The Nation writer Sasha Abramsky asked Ferguson about his recent report on the decline in state funding for education, the shrinking role of government, and the shift in Idaho politics Ferguson noted during his tenure as chief state economist.
Here’s an excerpt:
“Economics is intimately tied in with politics, of course. What’s happening to Idaho’s politics?
There’s a hardening of positions. During the 1980s, Idaho had pretty difficult economic challenges. We had a very severe recession in the early ’80s, as severe as the Great Recession. From 1983 to ’87, Idaho increased its corporate income tax, personal income tax and sales tax—and that allowed public services to continue uninterrupted. From the late ’80s to the early 2000s, Idaho had some spectacular economic performances. I’m not suggesting tax increases created a vibrant economy, but it certainly didn’t impede it. Now the storyline goes that we need to cut taxes in order to get Idaho’s economy out of the doldrums. And the evidence doesn’t really support that notion.
Why does it carry so much traction?

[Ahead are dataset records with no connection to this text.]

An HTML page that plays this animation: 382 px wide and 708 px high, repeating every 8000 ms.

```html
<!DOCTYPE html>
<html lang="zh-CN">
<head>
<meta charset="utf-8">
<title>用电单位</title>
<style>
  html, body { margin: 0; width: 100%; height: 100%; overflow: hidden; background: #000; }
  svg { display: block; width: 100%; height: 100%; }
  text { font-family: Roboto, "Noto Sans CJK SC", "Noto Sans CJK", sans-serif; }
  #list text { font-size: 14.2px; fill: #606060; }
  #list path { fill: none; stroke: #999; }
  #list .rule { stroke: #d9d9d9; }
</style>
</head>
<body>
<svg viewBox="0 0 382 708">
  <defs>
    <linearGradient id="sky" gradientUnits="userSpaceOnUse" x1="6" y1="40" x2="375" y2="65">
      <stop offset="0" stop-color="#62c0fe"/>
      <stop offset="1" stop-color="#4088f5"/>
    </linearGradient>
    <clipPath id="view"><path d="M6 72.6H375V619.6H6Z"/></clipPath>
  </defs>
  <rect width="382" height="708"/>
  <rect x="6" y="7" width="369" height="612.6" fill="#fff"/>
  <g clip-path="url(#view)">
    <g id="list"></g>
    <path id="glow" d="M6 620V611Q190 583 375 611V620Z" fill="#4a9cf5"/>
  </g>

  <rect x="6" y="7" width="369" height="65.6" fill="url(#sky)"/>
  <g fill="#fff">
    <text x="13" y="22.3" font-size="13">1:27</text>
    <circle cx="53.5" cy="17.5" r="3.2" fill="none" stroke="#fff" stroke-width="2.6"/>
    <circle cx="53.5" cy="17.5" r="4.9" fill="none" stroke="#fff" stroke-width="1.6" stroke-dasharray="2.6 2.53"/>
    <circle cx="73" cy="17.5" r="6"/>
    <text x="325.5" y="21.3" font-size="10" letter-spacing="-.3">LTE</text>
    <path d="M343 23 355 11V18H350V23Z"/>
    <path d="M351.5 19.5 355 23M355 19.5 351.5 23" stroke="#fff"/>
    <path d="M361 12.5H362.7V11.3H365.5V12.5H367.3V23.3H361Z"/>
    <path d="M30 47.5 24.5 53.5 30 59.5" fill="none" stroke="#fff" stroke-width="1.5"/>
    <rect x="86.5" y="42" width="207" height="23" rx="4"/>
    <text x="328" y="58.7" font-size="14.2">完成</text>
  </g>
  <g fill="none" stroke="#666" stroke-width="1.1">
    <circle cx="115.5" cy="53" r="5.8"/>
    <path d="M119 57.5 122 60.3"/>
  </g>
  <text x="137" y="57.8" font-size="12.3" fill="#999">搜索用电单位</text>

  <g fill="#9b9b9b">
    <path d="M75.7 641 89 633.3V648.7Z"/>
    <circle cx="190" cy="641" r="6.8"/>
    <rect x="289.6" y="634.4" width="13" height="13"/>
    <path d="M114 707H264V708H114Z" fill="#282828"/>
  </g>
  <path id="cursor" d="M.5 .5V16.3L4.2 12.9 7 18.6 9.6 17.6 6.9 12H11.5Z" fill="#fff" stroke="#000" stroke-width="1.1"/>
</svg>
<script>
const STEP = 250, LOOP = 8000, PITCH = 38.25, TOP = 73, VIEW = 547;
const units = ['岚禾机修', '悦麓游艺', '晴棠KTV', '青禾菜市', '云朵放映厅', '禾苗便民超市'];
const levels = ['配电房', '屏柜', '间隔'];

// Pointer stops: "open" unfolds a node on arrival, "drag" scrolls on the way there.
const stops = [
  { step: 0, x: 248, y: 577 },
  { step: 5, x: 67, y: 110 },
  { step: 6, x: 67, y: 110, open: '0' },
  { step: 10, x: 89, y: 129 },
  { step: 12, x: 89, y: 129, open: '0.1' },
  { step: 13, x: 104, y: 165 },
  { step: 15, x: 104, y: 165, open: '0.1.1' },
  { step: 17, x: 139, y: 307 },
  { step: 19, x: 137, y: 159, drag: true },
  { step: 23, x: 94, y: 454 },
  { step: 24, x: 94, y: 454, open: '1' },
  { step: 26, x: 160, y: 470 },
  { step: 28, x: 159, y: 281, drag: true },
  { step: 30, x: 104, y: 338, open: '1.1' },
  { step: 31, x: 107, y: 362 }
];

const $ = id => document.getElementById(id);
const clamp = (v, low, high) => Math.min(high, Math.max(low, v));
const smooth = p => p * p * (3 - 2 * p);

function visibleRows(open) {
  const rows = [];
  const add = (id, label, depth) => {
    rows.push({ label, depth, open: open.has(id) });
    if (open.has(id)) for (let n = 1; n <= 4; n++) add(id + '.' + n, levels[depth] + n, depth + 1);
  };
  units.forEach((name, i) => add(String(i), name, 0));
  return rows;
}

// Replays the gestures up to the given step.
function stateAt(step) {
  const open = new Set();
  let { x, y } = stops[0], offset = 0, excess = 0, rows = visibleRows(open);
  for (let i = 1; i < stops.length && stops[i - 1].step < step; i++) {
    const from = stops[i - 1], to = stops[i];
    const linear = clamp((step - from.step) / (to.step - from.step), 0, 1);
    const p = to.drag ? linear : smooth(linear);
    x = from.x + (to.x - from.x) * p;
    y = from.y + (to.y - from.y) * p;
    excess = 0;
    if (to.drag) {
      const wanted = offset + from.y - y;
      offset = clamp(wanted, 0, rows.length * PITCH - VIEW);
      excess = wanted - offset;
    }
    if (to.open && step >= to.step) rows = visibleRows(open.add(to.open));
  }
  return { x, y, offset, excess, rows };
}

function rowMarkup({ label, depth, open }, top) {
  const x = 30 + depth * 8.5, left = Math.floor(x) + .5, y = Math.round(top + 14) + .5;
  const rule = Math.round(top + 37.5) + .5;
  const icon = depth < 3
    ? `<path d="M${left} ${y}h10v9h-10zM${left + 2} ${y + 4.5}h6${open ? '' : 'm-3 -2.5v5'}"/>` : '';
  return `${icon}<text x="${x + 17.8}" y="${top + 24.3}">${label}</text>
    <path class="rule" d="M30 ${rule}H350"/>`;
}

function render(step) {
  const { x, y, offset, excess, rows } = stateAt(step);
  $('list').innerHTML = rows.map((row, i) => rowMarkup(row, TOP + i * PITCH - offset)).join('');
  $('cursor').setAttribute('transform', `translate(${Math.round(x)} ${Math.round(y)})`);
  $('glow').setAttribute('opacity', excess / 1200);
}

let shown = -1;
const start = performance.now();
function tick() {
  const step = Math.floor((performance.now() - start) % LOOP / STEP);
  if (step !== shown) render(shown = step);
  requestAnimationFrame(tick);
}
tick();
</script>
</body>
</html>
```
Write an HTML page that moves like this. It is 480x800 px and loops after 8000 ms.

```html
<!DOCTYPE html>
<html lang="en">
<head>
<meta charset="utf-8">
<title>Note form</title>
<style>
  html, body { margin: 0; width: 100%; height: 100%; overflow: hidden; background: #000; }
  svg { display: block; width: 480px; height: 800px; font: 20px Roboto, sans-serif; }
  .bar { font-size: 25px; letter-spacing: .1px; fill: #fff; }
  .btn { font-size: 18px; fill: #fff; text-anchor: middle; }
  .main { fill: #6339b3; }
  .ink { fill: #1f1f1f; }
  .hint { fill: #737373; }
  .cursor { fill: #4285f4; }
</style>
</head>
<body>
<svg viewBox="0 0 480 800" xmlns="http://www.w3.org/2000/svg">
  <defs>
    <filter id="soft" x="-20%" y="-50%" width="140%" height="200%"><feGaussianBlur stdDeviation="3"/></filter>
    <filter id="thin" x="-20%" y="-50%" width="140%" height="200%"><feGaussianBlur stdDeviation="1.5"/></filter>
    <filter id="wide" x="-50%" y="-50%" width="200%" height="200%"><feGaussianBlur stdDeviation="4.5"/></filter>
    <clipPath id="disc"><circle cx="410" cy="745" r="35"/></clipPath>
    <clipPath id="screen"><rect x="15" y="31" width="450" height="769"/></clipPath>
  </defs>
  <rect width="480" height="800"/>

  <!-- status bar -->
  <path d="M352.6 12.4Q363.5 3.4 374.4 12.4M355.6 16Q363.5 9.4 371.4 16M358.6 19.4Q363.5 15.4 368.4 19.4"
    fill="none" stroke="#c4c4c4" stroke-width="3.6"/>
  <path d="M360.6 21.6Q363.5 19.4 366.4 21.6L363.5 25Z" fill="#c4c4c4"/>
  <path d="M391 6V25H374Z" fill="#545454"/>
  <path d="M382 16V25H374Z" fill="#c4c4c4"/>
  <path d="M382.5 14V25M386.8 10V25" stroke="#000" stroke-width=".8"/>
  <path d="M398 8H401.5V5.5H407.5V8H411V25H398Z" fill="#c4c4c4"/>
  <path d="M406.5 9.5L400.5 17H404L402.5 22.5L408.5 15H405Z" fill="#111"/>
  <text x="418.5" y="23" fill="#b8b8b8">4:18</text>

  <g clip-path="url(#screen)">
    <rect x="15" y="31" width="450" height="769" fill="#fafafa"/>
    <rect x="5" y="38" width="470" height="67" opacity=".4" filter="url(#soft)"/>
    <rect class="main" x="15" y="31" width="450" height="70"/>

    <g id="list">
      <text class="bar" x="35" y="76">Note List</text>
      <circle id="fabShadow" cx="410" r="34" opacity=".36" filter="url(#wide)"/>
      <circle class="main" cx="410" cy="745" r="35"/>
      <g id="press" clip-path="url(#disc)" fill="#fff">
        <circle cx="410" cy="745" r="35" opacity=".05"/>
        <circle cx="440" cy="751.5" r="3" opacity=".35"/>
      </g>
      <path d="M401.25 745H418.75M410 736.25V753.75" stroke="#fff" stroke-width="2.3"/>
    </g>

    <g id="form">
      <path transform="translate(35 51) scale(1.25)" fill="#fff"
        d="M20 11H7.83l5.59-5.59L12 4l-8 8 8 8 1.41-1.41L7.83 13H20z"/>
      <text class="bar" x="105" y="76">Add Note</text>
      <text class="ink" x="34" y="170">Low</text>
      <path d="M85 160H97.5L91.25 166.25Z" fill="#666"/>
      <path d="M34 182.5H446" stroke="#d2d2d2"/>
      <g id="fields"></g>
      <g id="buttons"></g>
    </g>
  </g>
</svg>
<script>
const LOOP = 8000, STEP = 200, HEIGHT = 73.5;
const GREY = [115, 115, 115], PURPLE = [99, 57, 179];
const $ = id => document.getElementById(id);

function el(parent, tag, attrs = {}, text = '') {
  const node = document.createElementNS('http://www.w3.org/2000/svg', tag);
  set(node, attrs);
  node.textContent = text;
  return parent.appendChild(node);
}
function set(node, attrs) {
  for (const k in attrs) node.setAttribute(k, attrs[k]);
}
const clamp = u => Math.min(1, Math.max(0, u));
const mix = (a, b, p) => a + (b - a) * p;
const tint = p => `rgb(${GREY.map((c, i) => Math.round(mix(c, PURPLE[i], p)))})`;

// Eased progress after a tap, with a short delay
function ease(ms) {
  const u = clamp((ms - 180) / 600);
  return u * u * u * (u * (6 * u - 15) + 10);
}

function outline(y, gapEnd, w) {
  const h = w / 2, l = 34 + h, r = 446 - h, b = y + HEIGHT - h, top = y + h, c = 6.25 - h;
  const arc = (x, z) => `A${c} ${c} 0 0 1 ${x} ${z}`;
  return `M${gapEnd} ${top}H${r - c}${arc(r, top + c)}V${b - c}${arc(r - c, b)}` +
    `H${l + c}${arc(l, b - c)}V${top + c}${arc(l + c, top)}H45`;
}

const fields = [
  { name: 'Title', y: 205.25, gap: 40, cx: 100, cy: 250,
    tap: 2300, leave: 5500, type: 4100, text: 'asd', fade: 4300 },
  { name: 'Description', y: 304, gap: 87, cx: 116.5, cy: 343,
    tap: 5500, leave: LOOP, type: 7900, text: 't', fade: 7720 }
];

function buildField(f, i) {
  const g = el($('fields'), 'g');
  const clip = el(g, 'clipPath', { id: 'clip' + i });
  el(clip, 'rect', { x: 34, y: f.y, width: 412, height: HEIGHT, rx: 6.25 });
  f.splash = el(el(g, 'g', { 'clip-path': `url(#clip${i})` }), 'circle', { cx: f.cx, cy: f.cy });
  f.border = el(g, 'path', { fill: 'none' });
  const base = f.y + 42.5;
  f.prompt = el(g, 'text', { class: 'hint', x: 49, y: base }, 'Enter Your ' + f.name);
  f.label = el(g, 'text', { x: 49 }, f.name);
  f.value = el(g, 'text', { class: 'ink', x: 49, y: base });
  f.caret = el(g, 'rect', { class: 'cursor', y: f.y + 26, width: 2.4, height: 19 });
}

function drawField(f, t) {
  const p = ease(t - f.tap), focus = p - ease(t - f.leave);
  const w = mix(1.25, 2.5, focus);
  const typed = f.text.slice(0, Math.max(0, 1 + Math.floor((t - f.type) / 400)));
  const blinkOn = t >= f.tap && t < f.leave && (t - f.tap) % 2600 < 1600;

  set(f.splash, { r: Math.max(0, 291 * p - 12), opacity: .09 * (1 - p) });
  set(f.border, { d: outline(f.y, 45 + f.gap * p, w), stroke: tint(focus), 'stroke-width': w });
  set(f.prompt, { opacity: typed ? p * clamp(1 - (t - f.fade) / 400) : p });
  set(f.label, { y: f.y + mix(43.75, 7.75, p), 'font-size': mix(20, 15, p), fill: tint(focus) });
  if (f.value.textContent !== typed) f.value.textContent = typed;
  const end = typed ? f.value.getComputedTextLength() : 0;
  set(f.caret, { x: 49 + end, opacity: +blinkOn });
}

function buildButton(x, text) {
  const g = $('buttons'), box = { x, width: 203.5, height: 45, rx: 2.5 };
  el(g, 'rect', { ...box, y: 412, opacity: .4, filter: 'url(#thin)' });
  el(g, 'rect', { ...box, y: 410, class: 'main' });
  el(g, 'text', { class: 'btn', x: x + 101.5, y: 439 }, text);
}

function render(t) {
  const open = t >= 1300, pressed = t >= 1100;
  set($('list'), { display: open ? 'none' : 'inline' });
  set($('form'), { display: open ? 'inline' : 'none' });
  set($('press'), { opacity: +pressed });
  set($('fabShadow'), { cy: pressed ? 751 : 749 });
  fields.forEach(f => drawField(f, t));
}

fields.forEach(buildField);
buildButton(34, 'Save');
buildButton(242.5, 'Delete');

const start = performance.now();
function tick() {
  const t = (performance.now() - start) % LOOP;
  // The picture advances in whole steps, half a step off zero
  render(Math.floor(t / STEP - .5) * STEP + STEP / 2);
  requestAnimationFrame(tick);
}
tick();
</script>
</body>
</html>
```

I wish I knew. It’s often guided more by emotion than it is by actual analysis and fact-based information. We’ve seen the rise of the Tea Party, and that’s had a lot of traction in terms of influencing public policy, both nationally and at the state level. There is a distinct bias against the public side of the ledger. We have things like the GSA scandal that reinforce the notion that government’s incompetent. But you can find those sorts of things in the corporate world, and nobody’s suggesting we eliminate the private sector. In my mind, what’s missing is a balance, the idea that some things we do collectively as a society are done through the public sector, and other things are done through the private sector.” – TheNation.com